New twists on past stories.

By Francie Diep


(Photo: Chuck Espinoza; Model: Elaine Rensing; Stylist: Mark Starr; Make-Up: Gaby Ramos Torell)

Editor’s Note: A version of this story first appeared on on August 17th, 2016, with the headline “How to Tackle Racial Inequality in the Water.” This edited version was published in our November/December 2016 print issue.
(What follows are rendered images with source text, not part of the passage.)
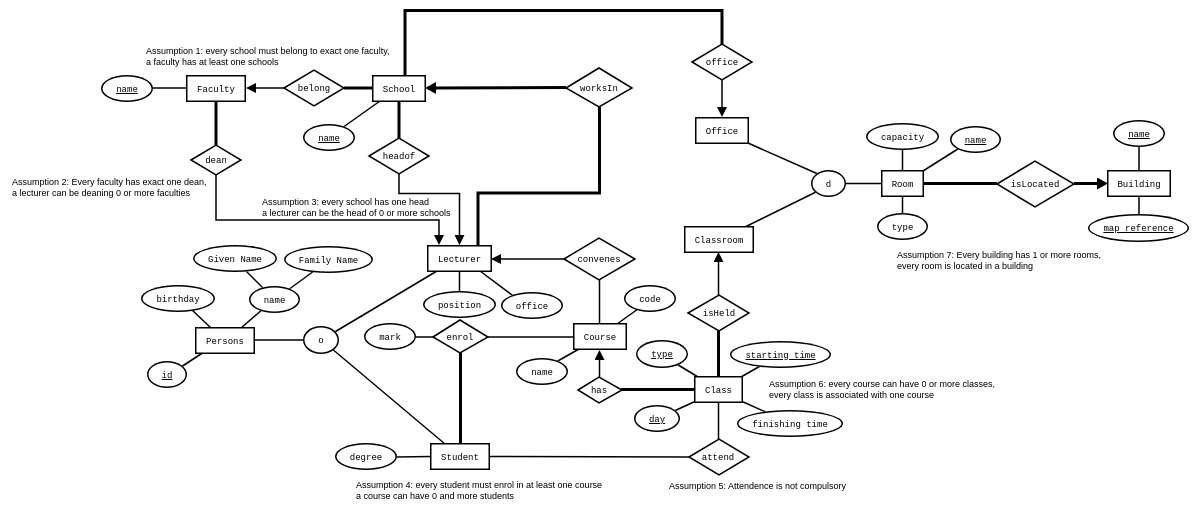
<!DOCTYPE html>
<html lang="en">
<head>
<meta charset="utf-8">
<title>University entity relationship diagram</title>
<style>
:root { --ink: #000; --paper: #fff; --thin: 1.5px; --thick: 3px; }
* { box-sizing: border-box; }
body { margin: 0; background: var(--paper); }
.diagram {
  position: relative; width: 1200px; height: 510px; overflow: hidden;
  background: var(--paper); color: var(--ink);
  font: 9px/11px "Liberation Mono", monospace;
}
.connectors { position: absolute; left: 0; top: 0; }
.connectors path { fill: none; stroke: var(--ink); stroke-width: var(--thin); }
.connectors .total path { stroke-width: var(--thick); }
.connectors .one path { marker-end: url(#arrow); }
.connectors .total-one path { stroke-width: var(--thick); marker-end: url(#arrow-bold); }
.connectors marker path { fill: var(--ink); stroke: none; }
.relations polygon { fill: var(--paper); stroke: var(--ink); stroke-width: var(--thin); }
.entity, .attribute, .relation {
  position: absolute; left: var(--x); top: var(--y); width: var(--w); height: var(--h);
  display: flex; align-items: center; justify-content: center;
  padding-top: 3px; white-space: nowrap;
}
.entity, .attribute { background: var(--paper); box-shadow: inset 0 0 0 var(--thin) var(--ink); }
.attribute { border-radius: 50%; }
.relation { width: 80px; height: 28px; margin: -14px 0 0 -40px; }
.key { text-decoration: underline; }
.note {
  position: absolute; left: var(--x); top: var(--y); margin: 0; white-space: nowrap;
  font: 9px/11px "Liberation Sans", sans-serif;
}
</style>
</head>
<body>
<main class="diagram">

<svg class="connectors" width="1200" height="510" viewBox="0 0 1200 510" aria-hidden="true">
  <defs>
    <marker id="arrow" markerUnits="userSpaceOnUse" markerWidth="10" markerHeight="10" refX="2" refY="5" orient="auto"><path d="M0 0L10 5L0 10z"/></marker>
    <marker id="arrow-bold" markerUnits="userSpaceOnUse" markerWidth="11" markerHeight="12" refX="2" refY="6" orient="auto"><path d="M0 0L11 6L0 12z"/></marker>
  </defs>
  <g class="plain">
    <path d="M150 88H188"/>
    <path d="M380 101L342 128"/>
    <path d="M748 143L818 174"/>
    <path d="M745 227L818 191"/>
    <path d="M845 183.5H882"/>
    <path d="M902.5 149V171"/>
    <path d="M923 171L961 147"/>
    <path d="M902.5 196V214"/>
    <path d="M1139 146V171"/>
    <path d="M1139 196V215"/>
    <path d="M599.5 280V324"/>
    <path d="M437 271L333 333"/>
    <path d="M459.5 271V292"/>
    <path d="M480 271L516 298"/>
    <path d="M254 340H304"/>
    <path d="M331 348L445 444"/>
    <path d="M192 310L211 328"/>
    <path d="M204 352L181 367"/>
    <path d="M241 328L263 309"/>
    <path d="M264 289L246 271"/>
    <path d="M288 290L314 271"/>
    <path d="M415 337H433"/>
    <path d="M488 337H574"/>
    <path d="M617 324L638 309"/>
    <path d="M579 349L556 362"/>
    <path d="M698 377L675 363"/>
    <path d="M741 377L762 365"/>
    <path d="M696 401L672 412"/>
    <path d="M741 401L768 413"/>
    <path d="M718.5 402V439"/>
    <path d="M489 456.5L689 457"/>
    <path d="M396 457L431 456.5"/>
  </g>
  <g class="one">
    <path d="M284 88H254"/>
    <path d="M216 174V220H439V237"/>
    <path d="M399 174V193.5H459.5V237"/>
    <path d="M722 80V109"/>
    <path d="M564 259H499"/>
    <path d="M599.5 377V358"/>
    <path d="M718.5 295V260"/>
  </g>
  <g class="total">
    <path d="M344 88H373"/>
    <path d="M216 101V146"/>
    <path d="M399 101V139"/>
    <path d="M599.5 107V193H478V246"/>
    <path d="M405 76V10.5H722V44"/>
    <path d="M923 183.5H997"/>
    <path d="M460.5 353V444"/>
    <path d="M621 389.5H695"/>
    <path d="M718.5 331V377"/>
  </g>
  <g class="total-one">
    <path d="M566 87.5L434 88"/>
    <path d="M1074 183.5H1099"/>
  </g>
  <g class="relations">
    <polygon points="284,88 314,70 344,88 314,106"/>
    <polygon points="566,88 599,68 632,88 599,107"/>
    <polygon points="692,62 722,44 752,62 722,80"/>
    <polygon points="191,160 216,145 241,160 216,175"/>
    <polygon points="369,156 399,138 429,156 399,174"/>
    <polygon points="564,259 599,238 635,259 599,280"/>
    <polygon points="688,313 719,295 749,313 719,331"/>
    <polygon points="433,337 460,320 488,337 460,353"/>
    <polygon points="578,390 599,377 622,390 599,403"/>
    <polygon points="689,457 719,439 749,457 719,475"/>
    <polygon points="997,184 1035,161 1074,184 1035,207"/>
  </g>
</svg>

<div class="relation" style="--x:314px;--y:88px">belong</div>
<div class="relation" style="--x:599px;--y:88px">worksIn</div>
<div class="relation" style="--x:722px;--y:62px">office</div>
<div class="relation" style="--x:216px;--y:160px">dean</div>
<div class="relation" style="--x:399px;--y:156px">headof</div>
<div class="relation" style="--x:599px;--y:259px">convenes</div>
<div class="relation" style="--x:719px;--y:313px">isHeld</div>
<div class="relation" style="--x:460px;--y:337px">enrol</div>
<div class="relation" style="--x:599px;--y:390px">has</div>
<div class="relation" style="--x:718px;--y:457px">attend</div>
<div class="relation" style="--x:1035px;--y:184px">isLocated</div>

<div class="entity" style="--x:186px;--y:75px;--w:60px;--h:27px">Faculty</div>
<div class="entity" style="--x:372px;--y:75px;--w:54px;--h:27px">School</div>
<div class="entity" style="--x:695px;--y:117px;--w:54px;--h:27px">Office</div>
<div class="entity" style="--x:881px;--y:170px;--w:43px;--h:27px">Room</div>
<div class="entity" style="--x:1107px;--y:170px;--w:64px;--h:27px">Building</div>
<div class="entity" style="--x:684px;--y:226px;--w:70px;--h:27px">Classroom</div>
<div class="entity" style="--x:427px;--y:245px;--w:65px;--h:27px">Lecturer</div>
<div class="entity" style="--x:195px;--y:327px;--w:60px;--h:27px">Persons</div>
<div class="entity" style="--x:573px;--y:323px;--w:54px;--h:27px">Course</div>
<div class="entity" style="--x:694px;--y:376px;--w:49px;--h:27px">Class</div>
<div class="entity" style="--x:430px;--y:443px;--w:60px;--h:27px">Student</div>

<div class="attribute key" style="--x:101px;--y:75px;--w:52px;--h:27px">name</div>
<div class="attribute key" style="--x:303px;--y:124px;--w:52px;--h:27px">name</div>
<div class="attribute" style="--x:193px;--y:245px;--w:84px;--h:27px">Given Name</div>
<div class="attribute" style="--x:284px;--y:246px;--w:89px;--h:27px">Family Name</div>
<div class="attribute" style="--x:249px;--y:286px;--w:51px;--h:27px">name</div>
<div class="attribute" style="--x:141px;--y:285px;--w:74px;--h:27px">birthday</div>
<div class="attribute key" style="--x:147px;--y:361px;--w:40px;--h:27px">id</div>
<div class="attribute" style="--x:303px;--y:326px;--w:36px;--h:28px">o</div>
<div class="attribute" style="--x:364px;--y:323px;--w:52px;--h:27px">mark</div>
<div class="attribute" style="--x:423px;--y:291px;--w:73px;--h:27px">position</div>
<div class="attribute" style="--x:501px;--y:292px;--w:62px;--h:27px">office</div>
<div class="attribute" style="--x:624px;--y:285px;--w:52px;--h:27px">code</div>
<div class="attribute" style="--x:516px;--y:358px;--w:52px;--h:27px">name</div>
<div class="attribute key" style="--x:636px;--y:340px;--w:52px;--h:28px">type</div>
<div class="attribute key" style="--x:730px;--y:341px;--w:101px;--h:27px">starting time</div>
<div class="attribute key" style="--x:634px;--y:405px;--w:46px;--h:27px">day</div>
<div class="attribute" style="--x:737px;--y:410px;--w:106px;--h:27px">finishing time</div>
<div class="attribute" style="--x:335px;--y:443px;--w:62px;--h:27px">degree</div>
<div class="attribute" style="--x:811px;--y:170px;--w:35px;--h:27px">d</div>
<div class="attribute" style="--x:866px;--y:123px;--w:73px;--h:27px">capacity</div>
<div class="attribute key" style="--x:950px;--y:126px;--w:51px;--h:27px">name</div>
<div class="attribute" style="--x:877px;--y:213px;--w:51px;--h:27px">type</div>
<div class="attribute key" style="--x:1113px;--y:120px;--w:52px;--h:27px">name</div>
<div class="attribute key" style="--x:1088px;--y:214px;--w:101px;--h:28px">map reference</div>

<p class="note" style="--x:146px;--y:46px">Assumption 1: every school must belong to exact one faculty,<br>a faculty has at least one schools</p>
<p class="note" style="--x:12px;--y:177px">Assumption 2: Every faculty has exact one dean,<br>a lecturer can be deaning 0 or more faculties</p>
<p class="note" style="--x:262px;--y:197px">Assumption 3: every school has one head<br>a lecturer can be the head of 0 or more schools</p>
<p class="note" style="--x:356px;--y:480px">Assumption 4: every student must enrol in at least one course<br>a course can have 0 and more students</p>
<p class="note" style="--x:669px;--y:481px">Assumption 5: Attendence is not compulsory</p>
<p class="note" style="--x:769px;--y:379px">Assumption 6: every course can have 0 or more classes,<br>every class is associated with one course</p>
<p class="note" style="--x:897px;--y:250px">Assumption 7: Every building has 1 or more rooms,<br>every room is located in a building</p>

</main>
</body>
</html>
In Pacific Standard’s May/June 2016 issue, James McWilliams reported on America’s struggle to prevent accidental drowning, which is the fifth-leading cause of “unintentional injury death” in the United States and the second-leading cause of death for American children under the age of 15 (“A Brief History of Drowning”). He pointed out that African-American kids and young adults are more likely than whites to drown, a disparity that’s especially pronounced in swimming pools, due, in part, to a legacy of segregation at public pools. In August, the Texas native Simone Manuel made global headlines by becoming the first female African-American swimmer to win an individual Olympic gold medal, potentially encouraging a generation of minority youth into the water. Miriam Lynch of Diversity in Aquatics, a non-profit organization focused on curbing the high numbers of drowning deaths among high-risk groups, including African Americans, told the New York Times that Manuel’s victory could help reverse “a cultural fear of swimming in that group.”